The papers this week have been full of stories about baseball trades, as teams review their prospects for the post-season. Traditional powerhouses are looking over their shoulders at perennial challengers while teams that have never tasted the “big leagues” look on longingly.
It was against this background that I finally got around to reviewing a report that came to me a few months ago.
When I saw it promoted on this Web site, I emailed the consultants who created it and was provided a copy. The company is PayX International Ltd. and they produced the Acquiring and Switching Vendor Comparison Report — about as good a summary as you’ll find of everything on the market today when it compares payments processing platforms.
I was particularly intrigued by the coverage, as at one point in time or another I have been associated with almost half of the vendors reviewed, either while I was at Tandem Computers (later HP NonStop systems) or later while employed by or under contract with these vendors directly.
After leaving Tandem Computers I joined a startup, InSession Inc., that was purchased by ACI Worldwide. And following almost a decade with ACI, I left to join GoldenGate Software — only to see them purchased by Oracle. This reinforced for me the voracious appetite market leaders have for acquisitions, and after reading the PayX report and talking with PayX CEO Adrian Hausser, there appears to be no letup on this score.
“When ACI announced a focus change in hardware vendor and application product a number of years back, the news that everyone would be expected to move product, and that HP and their NonStop systems would no longer be the center of their attention, but rather IBM and their mainframes, we were bombarded with requests from many users concerning what the likely fallout might be and about the options to change,” Hausser said.
PayX elected to address these questions with a single report rather than addressing clients one at a time. The initial report came out in October 2008 and has had several updates since it first appeared.
In December 2007, the announcement by ACI of its strategic alliance with IBM was the subject of numerous blog postings. Among the posts I wrote early in 2008 for the NonStop community blog, “Real Time View,” there were several with catchy titles, including “ACI Strategy — it’s all about choice!”, “We all have opinions!”, and my own favorite back then, “I think the mainframe’s too big!” Irrespective of what has transpired since 2007, ACI certainly unsettled a very large number of financial institutions at a time where close to half the world’s ATM traffic passed through ACI’s flagship product, BASE24.
While these events are touched on briefly in the PayX report, it wasn’t until I came upon a table summarizing ACI’s acquisition history that the full extent of their appetite for smaller companies became clear.
ACI is not slowing its acquisition pace by any means. Just this past week, it acquired ReD, which is the subject of another update from PayX, “ACI Worldwide to Acquire ReD.” Fortunately, while ACI receives considerable coverage in the report (its 2007 announcement truly was the catalyst for much customer angst), this in turn led to PayX to conduct research into what could be viewed as alternate product offerings.
“We elected to compile this report as our contribution to getting FIs everywhere past the first couple of steps,” said Hausser. “While it turns out customers didn’t flee from ACI en masse, almost everyone took the opportunity to review the relationships with vendors they were then enjoying.”

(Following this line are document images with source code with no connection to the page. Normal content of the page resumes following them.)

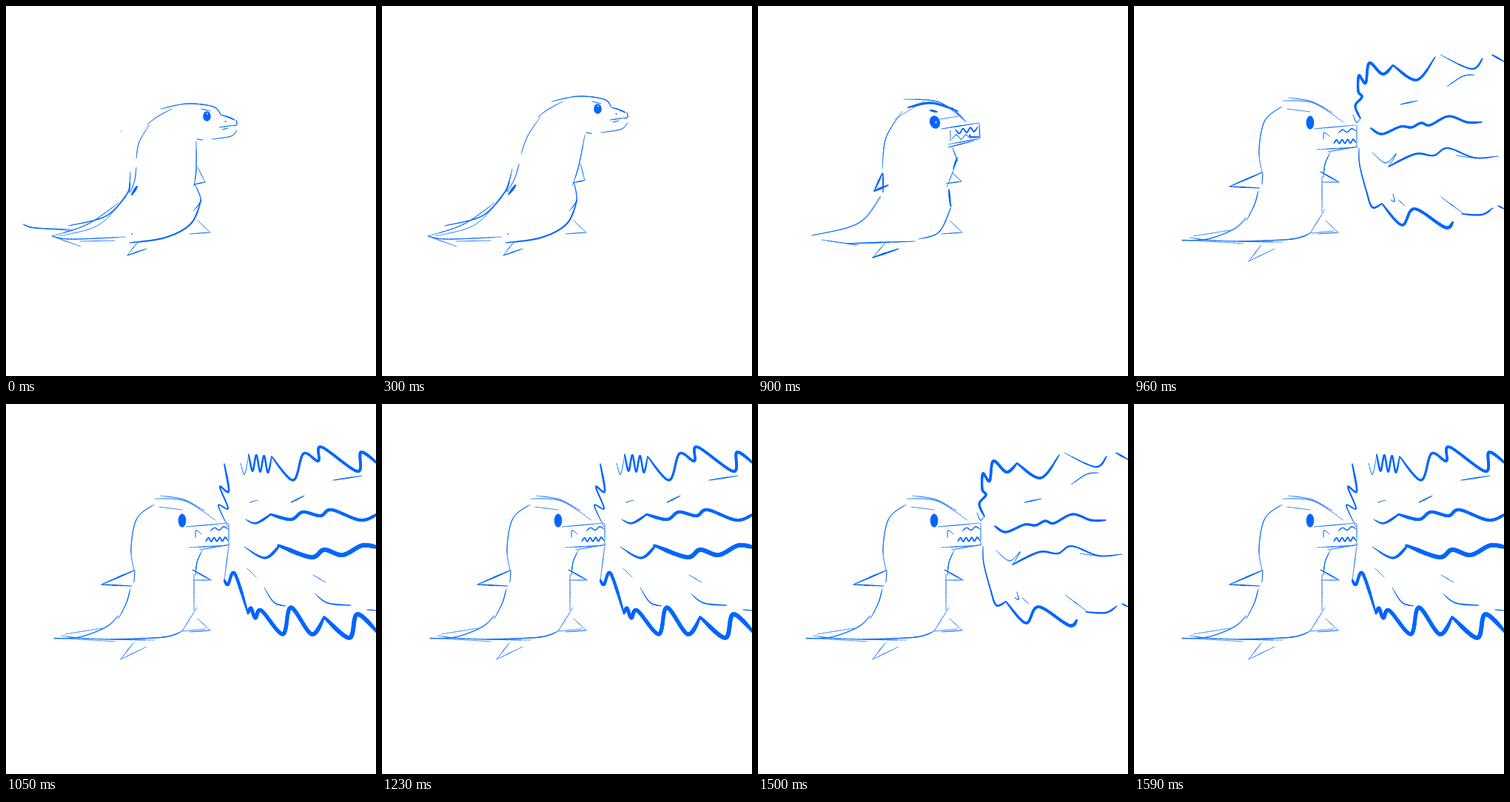
These frames come from a looping animation (500 by 500 pixels, 1680 ms). An HTML page with a canvas:

```html
<!DOCTYPE html>
<html lang="en">
<head>
<meta charset="utf-8">
<title>Fire breath sketch</title>
<style>
html, body { margin: 0; width: 100%; height: 100%; overflow: hidden; background: #fff; }
canvas { display: block; width: 500px; height: 500px; }
</style>
</head>
<body>
<canvas id="stage" width="500" height="500"></canvas>
<script>
const ctx = document.getElementById('stage').getContext('2d');
const INK = '#0066ff';
const LOOP = 1680, FIRE_AT = 960, FLICKER = 90;
let lean = [0, 0], seed = 1;

function rand() {
  seed = (seed * 16807) % 2147483647;
  return seed / 2147483647;
}

// Leaning moves the head fully and fades out towards the hips.
function bend(x, y) {
  const k = Math.min(1, Math.max(0, (260 - y) / 90));
  return [x + lean[0] * k, y + lean[1] * k];
}

function spline(a, b, c, d, t) {
  return b + t * (c - a + t * (2 * a - 5 * b + 4 * c - d + t * (3 * (b - c) + d - a))) / 2;
}

// Samples a smooth curve through a flat list of key points.
function trace(xy) {
  const pts = [], path = [], steps = 10;
  for (let i = 0; i < xy.length; i += 2) pts.push(bend(xy[i], xy[i + 1]));
  const last = pts.length - 1;
  const at = i => pts[Math.min(last, Math.max(0, i))];
  for (let n = 0; n <= last * steps; n++) {
    const i = Math.min(last - 1, Math.floor(n / steps)), t = n / steps - i;
    path.push([0, 1].map(k => spline(at(i - 1)[k], at(i)[k], at(i + 1)[k], at(i + 2)[k], t)));
  }
  return path;
}

// The width runs from w0 to w1, with a short taper at both ends.
function ink(path, w0, w1) {
  const total = path.length - 1;
  for (let n = 1; n <= total; n++) {
    const press = Math.min(1, 0.5 + Math.min(n, total - n) / 10);
    ctx.lineWidth = Math.max(0.65, (w0 + (w1 - w0) * n / total) * press);
    ctx.beginPath();
    ctx.moveTo(...path[n - 1]);
    ctx.lineTo(...path[n]);
    ctx.stroke();
  }
}

const pen = (w, ...xy) => ink(trace(xy), w, w);
const swell = (w0, w1, ...xy) => ink(trace(xy), w0, w1);

// A stroke plus a thin second pass that strays slightly from it.
function sketch(w, ...xy) {
  const path = trace(xy), n = path.length;
  ink(path, w, w);
  const part = path.slice(Math.floor(n * rand() * 0.3), Math.ceil(n * (0.7 + rand() * 0.3)));
  const dx = rand() * 4 - 2, dy = rand() * 4 - 2;
  ink(part.map(([x, y], i) => [x + dx * i / n, y + dy * i / n]), 0.7, 0.7);
}

function spike(w0, w1, ax, ay, tipX, tipY, bx, by) {
  pen(w0, ax, ay, tipX, tipY);
  pen(w1, tipX, tipY, bx, by);
}

// Row of n teeth of height h, hanging from the line between two points.
function teeth(w, x0, y0, x1, y1, n, h) {
  const xy = [];
  for (let i = 0; i <= 2 * n; i++) {
    const t = i / (2 * n);
    xy.push(x0 + (x1 - x0) * t, y0 + (y1 - y0) * t + (i % 2) * h);
  }
  pen(w, ...xy);
}

function oval(x, y, rx, ry = rx, turn = 0, fill = INK) {
  ctx.fillStyle = fill;
  ctx.beginPath();
  ctx.ellipse(...bend(x, y), rx, ry, turn, 0, Math.PI * 2);
  ctx.fill();
}

function feet(w, topX, topY, tipX, tipY) {
  spike(1.1, w, topX, topY, tipX, tipY, 190, 328);
  spike(0.9, 1.2, 259, 290, 276, 306, 248, 308);
}

function longTail() {
  pen(1.4, 23, 295, 40, 300, 88, 302);
  pen(0.8, 32, 299, 90, 304);
  oval(155.5, 169.5, 0.6);
}

function standing() {
  sketch(1.2, 85, 297, 135, 284, 163, 255, 168, 240);
  sketch(0.9, 62, 311, 110, 295, 152, 266);
  pen(0.8, 72, 311, 125, 296, 163, 257);
  pen(1, 62, 311, 101, 325);
  sketch(0.9, 63, 311, 88, 315, 162, 312);
  pen(0.9, 100, 318, 147, 317);
  sketch(2, 167, 320, 215, 313, 250, 294, 264, 262);
  oval(170, 308, 0.9);
  feet(1.6, 178, 319, 164, 337);
  sketch(1, 257, 183, 257, 220, 254, 244);
  pen(1.2, 255, 240, 263, 262, 253, 277);
  spike(1, 1.4, 259, 218, 269, 238, 254, 241);
  // back
  pen(1, 176, 206, 180, 184, 194, 160);
  pen(1, 191, 160, 204, 150, 224, 139);
  pen(1, 176, 218, 174, 235, 168, 252);
  sketch(1, 168, 224, 167, 252);
  pen(3.5, 177, 244, 170, 255);
  // head
  sketch(1.1, 209, 139, 245, 132, 280, 136, 290, 147);
  swell(1, 2, 290, 147, 300, 150, 309, 154);
  pen(1, 311, 154, 312, 160, 308, 162);
  pen(1.2, 288, 164, 309, 161);
  pen(1, 292, 167, 300, 165);
  pen(1, 278, 180, 304, 176, 312, 168);
  pen(1, 258, 180, 266, 181);
  pen(1, 264, 139, 276, 142);
  oval(296.5, 156, 1);
  oval(271.5, 149, 5.3, 6.7);
  oval(272, 145.5, 0.9, 0.9, 0, '#fff');
}

function inhale() {
  pen(3, 67, 308, 110, 301, 144, 283);
  pen(0.7, 110, 300, 153, 275);
  pen(2.5, 92, 310, 135, 296);
  pen(0.9, 71, 312, 86, 312);
  pen(1.8, 140, 298, 158, 278);
  sketch(0.8, 150, 287, 163, 265, 167, 250);
  pen(0.9, 98, 320, 128, 320);
  sketch(1, 130, 318, 175, 321, 215, 318, 243, 305);
  feet(3, 176, 320, 156, 336);
  sketch(1, 262, 186, 274, 200, 265, 226, 254, 242);
  pen(1, 254, 238, 260, 265);
  pen(2.5, 259, 262, 261, 278);
  sketch(1.8, 258, 276, 253, 291);
  pen(0.7, 253, 287, 241, 306);
  spike(1, 1, 263, 228, 271, 242, 258, 238);
  // back
  pen(0.8, 168, 195, 174, 222);
  pen(0.9, 171, 202, 172, 180, 182, 158);
  pen(1.5, 183, 149, 193, 137);
  pen(1.4, 167, 225, 169, 253);
  swell(2, 4, 167, 244, 170, 252, 180, 241);
  // head
  sketch(1, 200, 134, 228, 124, 274, 137);
  pen(1.5, 221, 135, 238, 133);
  pen(2, 250, 149, 289, 136);
  pen(1, 292, 135, 301, 152, 275, 172, 251, 186);
  pen(0.8, 252, 184, 280, 172);
  pen(1, 290, 141, 292, 146);
  oval(240.5, 143, 6.3, 6.5);
  oval(283, 148, 2.5);
}

function clench() {
  sketch(0.8, 73, 310, 120, 300, 145, 287, 166, 258);
  sketch(0.8, 86, 316, 136, 323);
  pen(1.8, 120, 321, 212, 318);
  sketch(1.2, 217, 315, 245, 305, 262, 268);
  feet(2.5, 172, 320, 155, 340);
  pen(1.2, 263, 192, 270, 210);
  pen(2.5, 269, 205, 264, 220);
  pen(1, 265, 220, 255, 245);
  pen(2.8, 258, 248, 260, 270);
  spike(1, 1.4, 262, 225, 275, 237, 254, 240);
  // back and fin
  sketch(1, 168, 220, 173, 178, 195, 142);
  spike(2.5, 3, 168, 226, 157, 250, 176, 242);
  pen(2, 169, 226, 169, 252);
  // head
  pen(3, 203, 137, 235, 131, 270, 142);
  sketch(1, 197, 126, 245, 130, 281, 157);
  pen(0.7, 185, 153, 225, 128);
  pen(1.6, 262, 137, 280, 155);
  pen(3, 233, 141, 242, 143);
  oval(239, 157, 7, 9, -0.3);
  oval(240.5, 157, 0.9, 1.6, 0, '#fff');
  // jaws
  pen(0.8, 246, 153, 270, 149);
  pen(1.4, 248, 166, 299, 158);
  sketch(1, 299, 159, 300, 178);
  pen(0.8, 260, 168, 260, 182);
  sketch(1, 257, 187, 300, 179);
  pen(1.5, 257, 191, 292, 182);
  teeth(1.6, 267, 167, 297, 163, 3, 6);
  teeth(0.9, 262, 180, 287, 180, 2, -6);
  pen(2, 286, 174, 288, 177, 299, 177);
}

function roar() {
  sketch(0.8, 65, 317, 100, 315, 135, 302, 152, 287);
  pen(0.8, 80, 311, 130, 303);
  sketch(1, 152, 290, 163, 268, 168, 250);
  pen(0.8, 65, 316, 148, 321);
  sketch(0.8, 75, 313, 110, 317, 200, 319);
  sketch(1.3, 140, 318, 213, 315, 240, 306);
  pen(1, 238, 307, 258, 275);
  feet(1, 172, 323, 155, 345);
  pen(0.8, 240, 307, 270, 304);
  // chest, arm and fin
  sketch(1, 265, 198, 258, 214, 256, 232);
  pen(1, 254, 230, 254, 279);
  spike(1.8, 1, 252, 224, 277, 238, 253, 238);
  spike(2, 1.8, 173, 225, 129, 244, 170, 246);
  pen(1.2, 174, 225, 173, 241);
  // back
  sketch(0.8, 173, 225, 169, 195, 177, 155, 200, 136);
  // head
  pen(0.9, 201, 128, 242, 131, 283, 157);
  pen(0.9, 209, 124, 240, 129, 268, 144);
  pen(0.8, 207, 139, 238, 143);
  oval(238, 157.5, 5.3, 9.3);
  // jaws
  pen(1.1, 243, 166, 299, 161);
  sketch(0.9, 247, 194, 300, 191);
  pen(1.1, 262, 197, 302, 190);
  pen(1, 301, 161, 301, 191);
  pen(0.8, 256, 180, 257, 171, 264, 176);
  teeth(1.2, 276, 172, 300, 169, 2, -4);
  teeth(1.5, 270, 186, 300, 185, 4, -5);
}

function flareLow() {
  swell(2.8, 4, 306, 152, 299, 135, 308, 123, 303, 115, 304, 94, 313, 104, 318, 77, 336, 92, 350, 80);
  swell(4, 2.8, 350, 80, 382, 100, 407, 69);
  teeth(0.9, 296, 147, 305, 153, 1, 7);
  swell(1, 3, 414, 66, 456, 85, 471, 71);
  pen(2.4, 484, 66, 500, 75);
  pen(1.2, 423, 109, 444, 95, 460, 93);
  pen(1.6, 360, 133, 383, 128);
  pen(3.1, 320, 165, 335, 173, 360, 163, 375, 164, 388, 158, 400, 161, 425, 149, 450, 157, 470, 157);
  pen(1, 322, 198, 340, 212, 354, 200, 344, 217);
  swell(2.8, 1.6, 344, 217, 380, 200, 405, 202, 424, 192, 460, 205, 492, 203);
  pen(0.9, 435, 202, 463, 206);
  swell(1, 2.8, 304, 192, 305, 215, 314, 250, 322, 272, 335, 267);
  swell(3, 4.6, 335, 267, 362, 296, 379, 274, 420, 299, 431, 292);
  pen(0.9, 347, 262, 352, 264, 350, 254);
  pen(0.9, 357, 262, 366, 270);
  pen(1.1, 415, 258, 447, 282);
  pen(2.3, 443, 281, 470, 282, 485, 273);
  pen(2, 492, 270, 500, 274);
}

function flareHigh() {
  swell(2.8, 1.2, 295, 81, 301, 118, 289, 112, 300, 141, 287, 137, 300, 166);
  teeth(0.8, 317, 80, 328, 68, 1, 21);
  teeth(2.4, 328, 68, 359, 71, 3, 22);
  swell(2.8, 4.2, 359, 71, 388, 103, 402, 67, 422, 77, 426, 58, 475, 91, 480, 65, 506, 84);
  pen(1.6, 442, 103, 481, 97);
  pen(1.8, 385, 133, 403, 124);
  pen(0.9, 329, 133, 340, 130);
  swell(1, 4, 324, 156, 338, 161, 358, 149);
  pen(4.2, 357, 149, 385, 156, 401, 146, 425, 151, 440, 143, 480, 157, 506, 146);
  swell(1, 5, 322, 193, 350, 208, 370, 191);
  pen(5.8, 368, 191, 412, 207, 430, 197, 455, 204, 482, 191, 506, 195);
  pen(0.9, 326, 222, 338, 234);
  swell(0.9, 1.8, 349, 248, 362, 268, 378, 273);
  pen(0.9, 415, 231, 432, 241);
  swell(0.9, 2.2, 417, 256, 435, 269, 466, 272);
  pen(1.4, 488, 278, 500, 279);
  pen(1, 301, 192, 295, 238);
  swell(3.6, 4.4, 295, 238, 300, 244, 309, 229, 327, 283);
  swell(4.6, 5.6, 327, 283, 331, 276, 337, 289, 345, 279, 374, 311, 385, 275, 413, 311, 430, 288);
  pen(5.8, 430, 288, 464, 316, 475, 284, 506, 313);
}

function poseAt(t) {
  if (t >= FIRE_AT) return [roar, Math.floor((t - FIRE_AT) / FLICKER) % 2 ? flareHigh : flareLow];
  if (t >= 930) return [roar];
  if (t >= 900) return [clench];
  if (t >= 450) return [inhale];
  return t < 150 ? [longTail, standing] : [standing];
}

function leanAt(t) {
  if (t >= 300 && t < 450) return [20, -10];
  return t >= 150 && t < 300 ? [7, -5] : [0, 0];
}

function draw(t) {
  ctx.fillStyle = '#fff';
  ctx.fillRect(0, 0, 500, 500);
  ctx.strokeStyle = INK;
  ctx.lineCap = 'round';
  lean = leanAt(t);
  seed = 7;
  poseAt(t).forEach(part => part());
}

let start;
function tick(now) {
  start ??= now;
  draw((now - start + 0.01) % LOOP);
  requestAnimationFrame(tick);
}
draw(0);
requestAnimationFrame(tick);
</script>
</body>
</html>
```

Providers in the report were established, premium vendors — as well as a group throwing considerable effort into dislodging some of these heavyweights — as well as a group that might have strengths in technology but, unfortunately, will continue to struggle to break out of their home town.
Hausser was quick to clarify the reason for this. “In the payments world, the conversations pretty much go down the same path. There’s only four large international schemes in the world with which everyone needs to connect, so conversations tend to return to traditional arguments: “How strong is the vendor globally (financially and geographically)?”; “How good is their product and how current do they stay?”; and “How engaged are their people with my company?”
Perhaps as surprising to PayX as it was to us, the survey revealed that even this far into the 21st century there’s no evidence to suggest that financial institutions are gravitating core systems to innovative companies or even to commodity off-the-shelf products.
One European vendor has dislodged one of the major vendors for one of Canada’s major banks. In another instance, the same major vendor lost out to an American-Indian vendor. In both situations, these represent breakthrough wins.
However, there’s another surprise for vendors breaking into the big leagues as financial institutions ask for new products that emulate what is already installed, preferring to defer exploitation of new features in favor of a more seamless transition. And this has a lot to do with the customer’s own commitment to support personnel.
“As we have returned to this report and provided updates, it’s clear that any desire for change is being mitigated by the human resources factor,” Hausser said. “People are retiring and the generation behind them doesn’t exhibit the same enthusiasm to engage with vendors and to try new things. When it comes to payments processing, they aren’t committed to innovate nor are they as concerned as the predecessors to add new projects. ‘Stuff works, and that’s good enough’ is too often heard these days, and the fallout from this will be felt for years to come. This too was a surprise finding from the survey.”
It might be cool for major league baseball teams to pull off blockbuster trades, reshaping the performance characteristics of their team as they head for the playoffs. And among the biggest solution vendors, this too is a part of their strategy.
However, for many FIs, this might not be on their agenda — and yet, their reputation with consumers lives with the quality of services they provide, so being complacent about the status quo might not be a good option.
To better understand the choice and the change that will likely take place, reports like this latest from PayX certainly do help.
Maybe all that’s required is a big hitter or a pitcher who can close down the competition. But either way, there are vendors out there who can help pull together a winning strategy, and everyone involved in payments needs to ensure that they are at least aware of their options. You don’t need a budget as big as the Yankees’ to make a difference!
Source – ATM Marketplace